_EXERCISE AIM_
Below are entries. Reproduce exactly the lines between the line holding "800C560 806 650" and the line holding "734C350 744 343", inclusive, and only those.

*** Opening EXTRACTED DATA ***

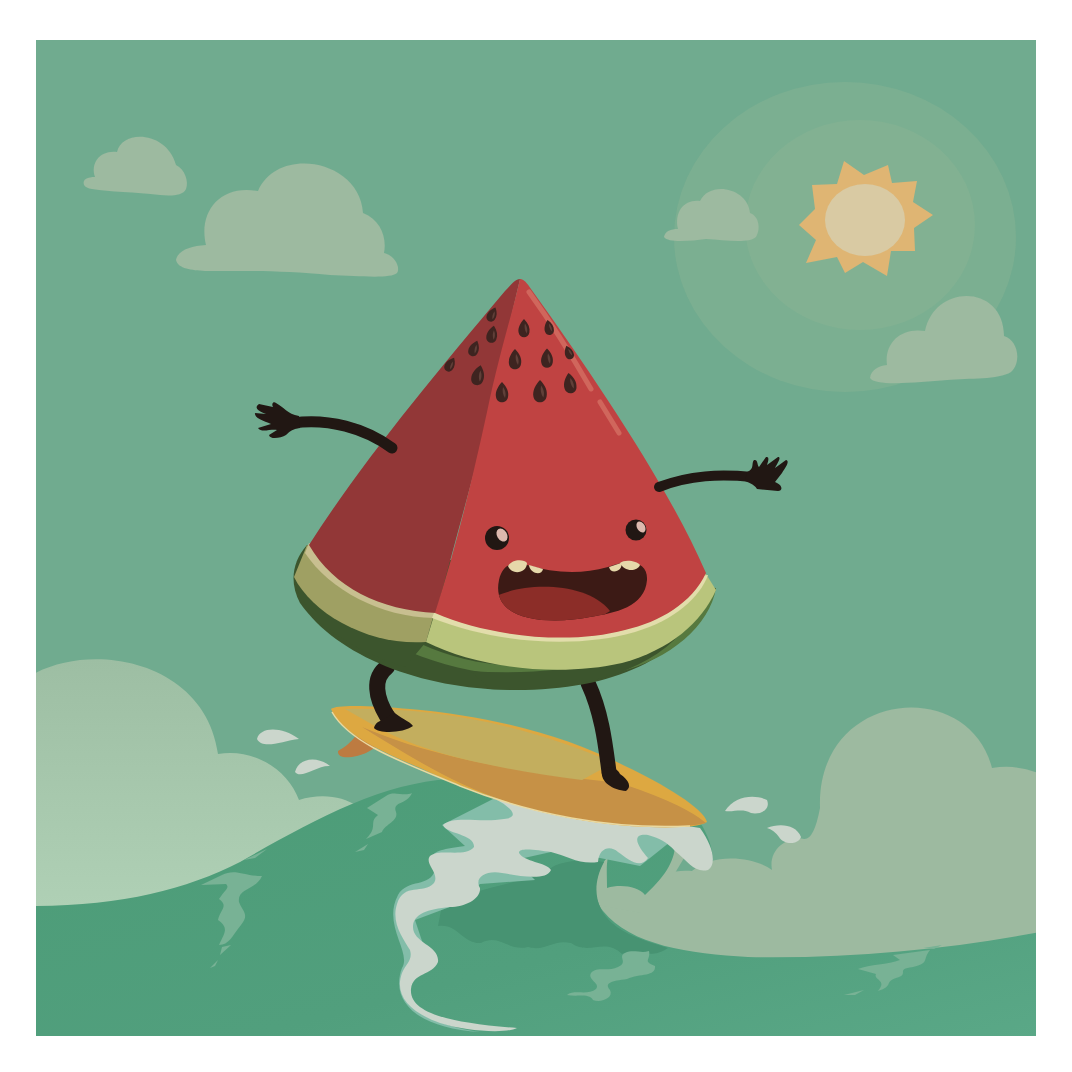
<!DOCTYPE html>
<html lang="en">
<head>
<meta charset="utf-8">
<title>Surfing watermelon tapestry</title>
<style>
:root{
  --paper:#fff; --sky:#70ab8f; --sea:#4f9e7b; --sea-deep:#479372; --ripple:#78b295;
  --cloud:#9dbaa0; --cloud-light:#abcdb1; --foam:#cbd6cc; --foam-shade:#83bda9;
  --sun:#dfb573; --sun-core:#d9caa3; --halo:#8db394;
  --flesh:#c04342; --flesh-shade:#923737; --shine:#d0665c; --seed:#3e2420; --seed-light:#604039;
  --pith:#e2ddab; --pith-shade:#c8bf90; --rind-light:#b9c57c; --rind-mid:#9fa063; --rind:#56793f; --rind-dark:#3c552d;
  --ink:#211713; --mouth:#3c1a15; --tongue:#8c2d28; --tooth:#e6d8aa;
  --board:#dda841; --board-top:#c3ae5e; --board-side:#c69146; --fin:#bd7b41;
}
html,body{margin:0;background:var(--paper);overflow:hidden}
svg{display:block;width:1072px;height:1072px}
.cloud{fill:var(--cloud)}
.foam{fill:var(--foam)}
.ripple{fill:var(--ripple)}
.limb{fill:none;stroke:var(--ink);stroke-linecap:round}
.ink{fill:var(--ink)}
</style>
</head>
<body>
<svg viewBox="0 0 1072 1072" role="img" aria-label="A watermelon slice surfing a wave under a sunny sky">
  <defs>
    <clipPath id="cloth"><rect x="36" y="40" width="1000" height="996"/></clipPath>
    <clipPath id="mouth-shape"><path d="M499 580C503 563 515 561 527 565C554 573 580 575 608 567C632 558 648 563 647 580C645 607 615 613 590 617C550 625 490 622 499 580Z"/></clipPath>
    <linearGradient id="sea-tone" x1="0" y1="0" x2="1" y2="1">
      <stop offset="0" stop-color="#4c9c77"/><stop offset=".6" stop-color="#519f7d"/><stop offset="1" stop-color="#5aa887"/>
    </linearGradient>
    <linearGradient id="cloud-tone" x1="0" y1="0" x2="0" y2="1">
      <stop offset="0" stop-color="#9dbea3"/><stop offset="1" stop-color="#b0d1b6"/>
    </linearGradient>
    <g id="seed">
      <path fill="var(--seed)" d="M0 -11C5 -6 7 -1 6 4C5 11 -5 11 -6 4C-7 -1 -4 -7 0 -11Z"/>
      <path fill="var(--seed-light)" d="M1 -6C4 -2 4 2 3 5C1 2 0 -2 1 -6Z"/>
    </g>
  </defs>

  <g clip-path="url(#cloth)">
    <rect id="sky" x="36" y="40" width="1000" height="996" fill="var(--sky)"/>

    <g id="sun">
      <g fill="var(--halo)">
        <ellipse cx="845" cy="237" rx="171" ry="155" opacity=".4"/>
        <ellipse cx="860" cy="225" rx="115" ry="105" opacity=".4"/>
      </g>
      <polygon fill="var(--sun)" points="844,161 864,175 888,165 892,183 917,181 913,202 933,215 914,228 915,251 891,251 887,276 863,262 845,273 837,257 806,263 816,240 799,225 815,209 812,185 837,184"/>
      <ellipse cx="865" cy="220" rx="40" ry="36" fill="var(--sun-core)"/>
    </g>

    <g id="sky-clouds" class="cloud">
      <path d="M84 185C82 179 88 177 95 177C90 162 101 150 117 152C122 129 167 131 176 165C185 169 189 182 186 189C183 196 170 196 160 195C135 192 110 192 92 189Q86 188 84 185Z"/>
      <path d="M176 260C178 250 191 246 206 245C198 212 220 184 258 191C278 145 360 160 363 213C381 220 387 238 384 253C394 255 401 267 397 273C390 279 360 276 330 275C280 270 240 271 205 271C192 270 178 269 176 260Z"/>
      <path d="M664 237C665 231 671 229 678 229C674 211 685 199 700 201C710 180 748 188 750 213C759 216 761 229 756 237C748 244 725 240 706 239C690 241 668 243 664 237Z"/>
      <path d="M870 378C871 370 878 366 887 365C884 343 901 327 925 331C935 283 1004 284 1004 336C1018 340 1022 362 1011 372C998 380 970 378 947 380C920 382 875 387 870 378Z"/>
    </g>

    <g id="horizon-clouds">
      <path fill="url(#cloud-tone)" d="M30 676C90 640 205 660 218 754C255 748 288 770 299 800C320 793 343 796 357 806L300 920H30Z"/>
      <path class="cloud" d="M590 960V870C598 850 620 850 640 912C640 886 662 868 692 871C712 853 753 856 772 870C768 849 788 836 804 839Q814 840 820 808C816 690 968 675 992 768Q1018 764 1040 774V970H590Z"/>
      <path class="cloud" d="M604 848H690L672 878L640 913L596 905Z"/>
    </g>

    <g id="sea">
      <path fill="url(#sea-tone)" d="M30 906C120 906 185 890 240 862C310 822 380 783 450 779L700 822C714 845 715 862 709 869L675 840C676 856 670 872 645 895C638 886 620 884 607 888C607 874 606 866 608 857C592 873 593 899 603 911C630 945 690 954 748 957C850 959 950 949 1040 932V1040H30Z"/>
      <path fill="var(--sea-deep)" d="M442 905C470 890 520 882 546 873C552 863 575 858 604 862C590 888 597 910 612 923C624 934 645 941 668 948C650 961 637 947 622 954C604 937 590 956 571 943C552 939 546 952 528 947C508 952 500 933 481 943C462 944 458 923 438 926Z"/>
      <g class="ripple">
        <path d="M201 885L222 875C235 868 244 876 262 876C256 890 237 888 239 902C242 911 250 914 241 925C232 936 229 945 219 945C225 932 229 928 218 920C220 910 229 906 219 899C225 890 230 888 226 884Z"/>
        <path d="M222 947L231 945L220 955ZM210 968L218 960L215 966ZM244 860L267 849L255 858Z"/>
        <path d="M367 808L386 796C394 790 403 797 412 793C407 805 392 801 396 812C399 821 385 824 382 832L366 839C379 826 368 823 378 815ZM355 852L368 844L364 850Z"/>
        <path d="M567 995C574 989 588 996 596 989C601 983 587 980 591 973C597 966 608 972 618 967C629 962 617 957 625 953C634 949 641 954 649 951C651 960 642 961 655 966C656 977 640 973 627 979C611 981 604 983 610 990C614 998 601 1003 593 1000C589 993 577 997 567 995Z"/>
        <path d="M858 969C870 964 888 965 900 960L893 955L930 950C922 960 930 963 913 967C894 969 911 974 896 978C884 982 894 986 878 991C888 980 873 980 876 974ZM844 995L864 990L855 995ZM923 948L942 945L934 949Z"/>
      </g>
    </g>

    <g id="foam">
      <path fill="var(--foam-shade)" d="M495 798L520 800L690 826L640 866L560 850L515 860L535 880L480 884L455 905L415 920L430 965L409 985C405 1006 430 1025 480 1032C415 1028 390 1000 402 968C412 952 382 925 398 895C408 878 430 888 435 870C425 850 440 850 465 846L442 825Z"/>
      <path class="foam" d="M497 800C560 806 650 820 700 828C713 846 717 864 708 870C694 873 689 862 675 851C667 842 659 838 648 835C629 833 639 848 648 858C640 870 628 859 618 852C610 845 599 848 598 862C580 865 567 856 551 852C537 850 518 847 519 853C524 862 546 862 551 870C546 882 516 875 502 873C485 870 474 878 480 888C481 899 465 907 450 907C427 909 414 914 413 926C412 943 440 945 438 962C432 976 413 972 411 989C409 1013 450 1023 517 1028C505 1034 465 1031 440 1023C409 1012 394 995 402 973C406 964 413 960 410 950C403 938 391 923 397 904C404 882 423 895 434 883C440 873 424 864 430 856C440 848 465 858 474 847C475 834 446 834 443 825C453 815 480 823 504 819C524 817 505 804 497 800Z"/>
      <g class="foam">
        <path d="M257 739C260 727 281 726 299 739C282 741 263 750 257 739Z"/>
        <path d="M295 772C299 757 318 756 330 766C317 765 301 780 295 772Z"/>
        <path d="M725 811C735 796 754 794 767 800C771 810 760 815 751 813C742 808 735 812 725 811Z"/>
        <path d="M767 828C779 823 796 824 801 837C798 845 784 845 779 837Q774 830 767 828Z"/>
      </g>
    </g>

    <g id="surfboard">
      <path fill="var(--fin)" d="M357 734C350 744 343 748 338 751C337 761 357 757 366 753Q377 748 380 740Z"/>
      <path fill="var(--board)" d="M331 709C337 704 375 706 410 709C500 717 570 738 625 766C665 785 703 808 707 822C694 831 622 828 575 819C520 809 465 789 420 768C380 751 341 733 331 709Z"/>
      <path fill="var(--board-side)" d="M362 727C430 756 510 771 602 781L626 785Q685 805 706 823C670 831 600 825 555 815C475 798 420 763 362 727Z"/>
      <path fill="var(--board-top)" d="M345 709C420 707 510 718 617 764L602 769L582 780C505 770 432 756 382 730Z"/>
      <path fill="none" stroke="#ead9a0" stroke-width="1.5" d="M332 712C350 744 405 763 460 786C530 814 610 830 690 826"/>
    </g>

    <g id="legs">
      <path class="limb" stroke-width="16" d="M387 667C372 678 376 698 387 716"/>
      <path class="ink" d="M374 728C377 718 385 723 393 711C399 718 410 721 413 726C404 733 379 734 374 728Z"/>
      <path class="limb" stroke-width="15" d="M588 683C601 711 605 740 609 772"/>
      <path class="ink" d="M602 771C609 764 617 768 620 774C629 780 632 787 626 791C613 790 600 782 602 771Z"/>
    </g>

    <g id="watermelon">
      <path id="rind-shade" fill="var(--rind-dark)" d="M307 545C291 563 290 584 300 603C340 660 430 692 525 690C620 688 688 655 716 588Z"/>
      <path id="rind-front" fill="var(--rind)" d="M421 644C520 690 650 660 716 588C710 625 670 660 618 672C550 685 470 677 410 652Z"/>
      <path fill="var(--rind-dark)" d="M470 671C550 677 640 662 682 632C640 680 560 692 490 689Z"/>
      <path fill="var(--rind-dark)" d="M294 577C320 615 380 646 426 642L405 667C350 650 300 617 294 577Z"/>
      <path fill="var(--rind-mid)" d="M307 545L294 577C313 615 370 646 426 642L435 610Z"/>
      <path fill="var(--rind-light)" d="M435 612L426 642C480 669 560 677 622 663C670 650 702 622 716 590L706 574Z"/>
      <path fill="var(--pith-shade)" d="M309 543L305 553C330 590 380 617 434 618L438 605Z"/>
      <path fill="var(--pith)" d="M436 608L432 618C500 645 580 648 635 632C675 620 700 597 708 575Z"/>
      <path id="flesh-side" fill="var(--flesh-shade)" d="M520 279C515 279 512 284 505 291C430 380 360 465 309 545C334 588 380 610 436 613L480 450Z"/>
      <path id="flesh-front" fill="var(--flesh)" d="M520 279Q524 278 531 289C600 385 670 490 706 573C692 603 660 622 625 630C570 645 490 637 435 613C455 550 470 490 487 412C500 350 512 315 520 279Z"/>
      <path fill="none" stroke="var(--shine)" stroke-width="5" stroke-linecap="round" d="M529 292C550 321 572 356 591 389M600 402L619 433"/>
      <g id="seeds">
        <use href="#seed" transform="translate(524 329) scale(.9)"/>
        <use href="#seed" transform="translate(549 328) rotate(-10) scale(.75)"/>
        <use href="#seed" transform="translate(515 360)"/>
        <use href="#seed" transform="translate(547 359) scale(.95)"/>
        <use href="#seed" transform="translate(569 353) rotate(-20) scale(.7)"/>
        <use href="#seed" transform="translate(502 393)"/>
        <use href="#seed" transform="translate(540 392) scale(1.1)"/>
        <use href="#seed" transform="translate(570 384) rotate(-8)"/>
        <use href="#seed" transform="translate(492 315) rotate(25) scale(.75)"/>
        <use href="#seed" transform="translate(492 335) rotate(12) scale(.85)"/>
        <use href="#seed" transform="translate(474 349) rotate(22) scale(.8)"/>
        <use href="#seed" transform="translate(450 365) rotate(30) scale(.75)"/>
        <use href="#seed" transform="translate(478 376) rotate(14)"/>
      </g>
    </g>

    <g id="face">
      <ellipse class="ink" cx="497" cy="538" rx="12" ry="12"/>
      <ellipse cx="502" cy="535" rx="5" ry="7" fill="#ddb9ae" transform="rotate(-30 502 535)"/>
      <circle class="ink" cx="636" cy="530" r="10.5"/>
      <ellipse cx="641" cy="527" rx="4" ry="6" fill="#ddb9ae" transform="rotate(-30 641 527)"/>
      <g clip-path="url(#mouth-shape)">
        <rect x="490" y="555" width="165" height="75" fill="var(--mouth)"/>
        <path fill="var(--tongue)" d="M495 597C520 583 585 580 610 611L580 630H495Z"/>
      </g>
      <g fill="var(--tooth)">
        <path d="M508 566C512 559 524 559 527 563C527 573 512 576 508 566Z"/>
        <path d="M529 565L543 569C542 576 530 574 529 565Z"/>
        <path d="M609 567L621 563C624 570 611 576 609 567Z"/>
        <path d="M620 563C625 559 637 561 640 565C637 572 624 572 620 563Z"/>
      </g>
    </g>

    <g id="arms">
      <path class="limb" stroke-width="11" d="M392 448C365 428 328 418 293 423"/>
      <path class="ink" d="M299 416C287 414 284 407 276 403C274 401 271 403 273 407L259 404C254 407 257 411 266 414L255 413C254 418 264 421 271 424L258 428C261 433 270 429 277 430L269 435C270 440 281 438 286 435Q291 429 300 428Z"/>
      <path class="limb" stroke-width="10" stroke-linecap="butt" d="M659 487C690 475 720 474 752 477"/>
      <path class="ink" d="M747 472C755 469 751 463 754 460C758 459 757 465 759 467L766 457C770 456 768 462 767 465L778 457C782 457 777 464 775 468L786 460C790 461 786 467 782 473L775 482C783 485 783 491 778 491L757 489Q754 484 745 481Z"/>
    </g>
  </g>
</svg>
</body>
</html>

*** Closing EXTRACTED DATA ***

_PROBLEM SOLUTION_
      <path class="foam" d="M497 800C560 806 650 820 700 828C713 846 717 864 708 870C694 873 689 862 675 851C667 842 659 838 648 835C629 833 639 848 648 858C640 870 628 859 618 852C610 845 599 848 598 862C580 865 567 856 551 852C537 850 518 847 519 853C524 862 546 862 551 870C546 882 516 875 502 873C485 870 474 878 480 888C481 899 465 907 450 907C427 909 414 914 413 926C412 943 440 945 438 962C432 976 413 972 411 989C409 1013 450 1023 517 1028C505 1034 465 1031 440 1023C409 1012 394 995 402 973C406 964 413 960 410 950C403 938 391 923 397 904C404 882 423 895 434 883C440 873 424 864 430 856C440 848 465 858 474 847C475 834 446 834 443 825C453 815 480 823 504 819C524 817 505 804 497 800Z"/>
      <g class="foam">
        <path d="M257 739C260 727 281 726 299 739C282 741 263 750 257 739Z"/>
        <path d="M295 772C299 757 318 756 330 766C317 765 301 780 295 772Z"/>
        <path d="M725 811C735 796 754 794 767 800C771 810 760 815 751 813C742 808 735 812 725 811Z"/>
        <path d="M767 828C779 823 796 824 801 837C798 845 784 845 779 837Q774 830 767 828Z"/>
      </g>
    </g>

    <g id="surfboard">
      <path fill="var(--fin)" d="M357 734C350 744 343 748 338 751C337 761 357 757 366 753Q377 748 380 740Z"/>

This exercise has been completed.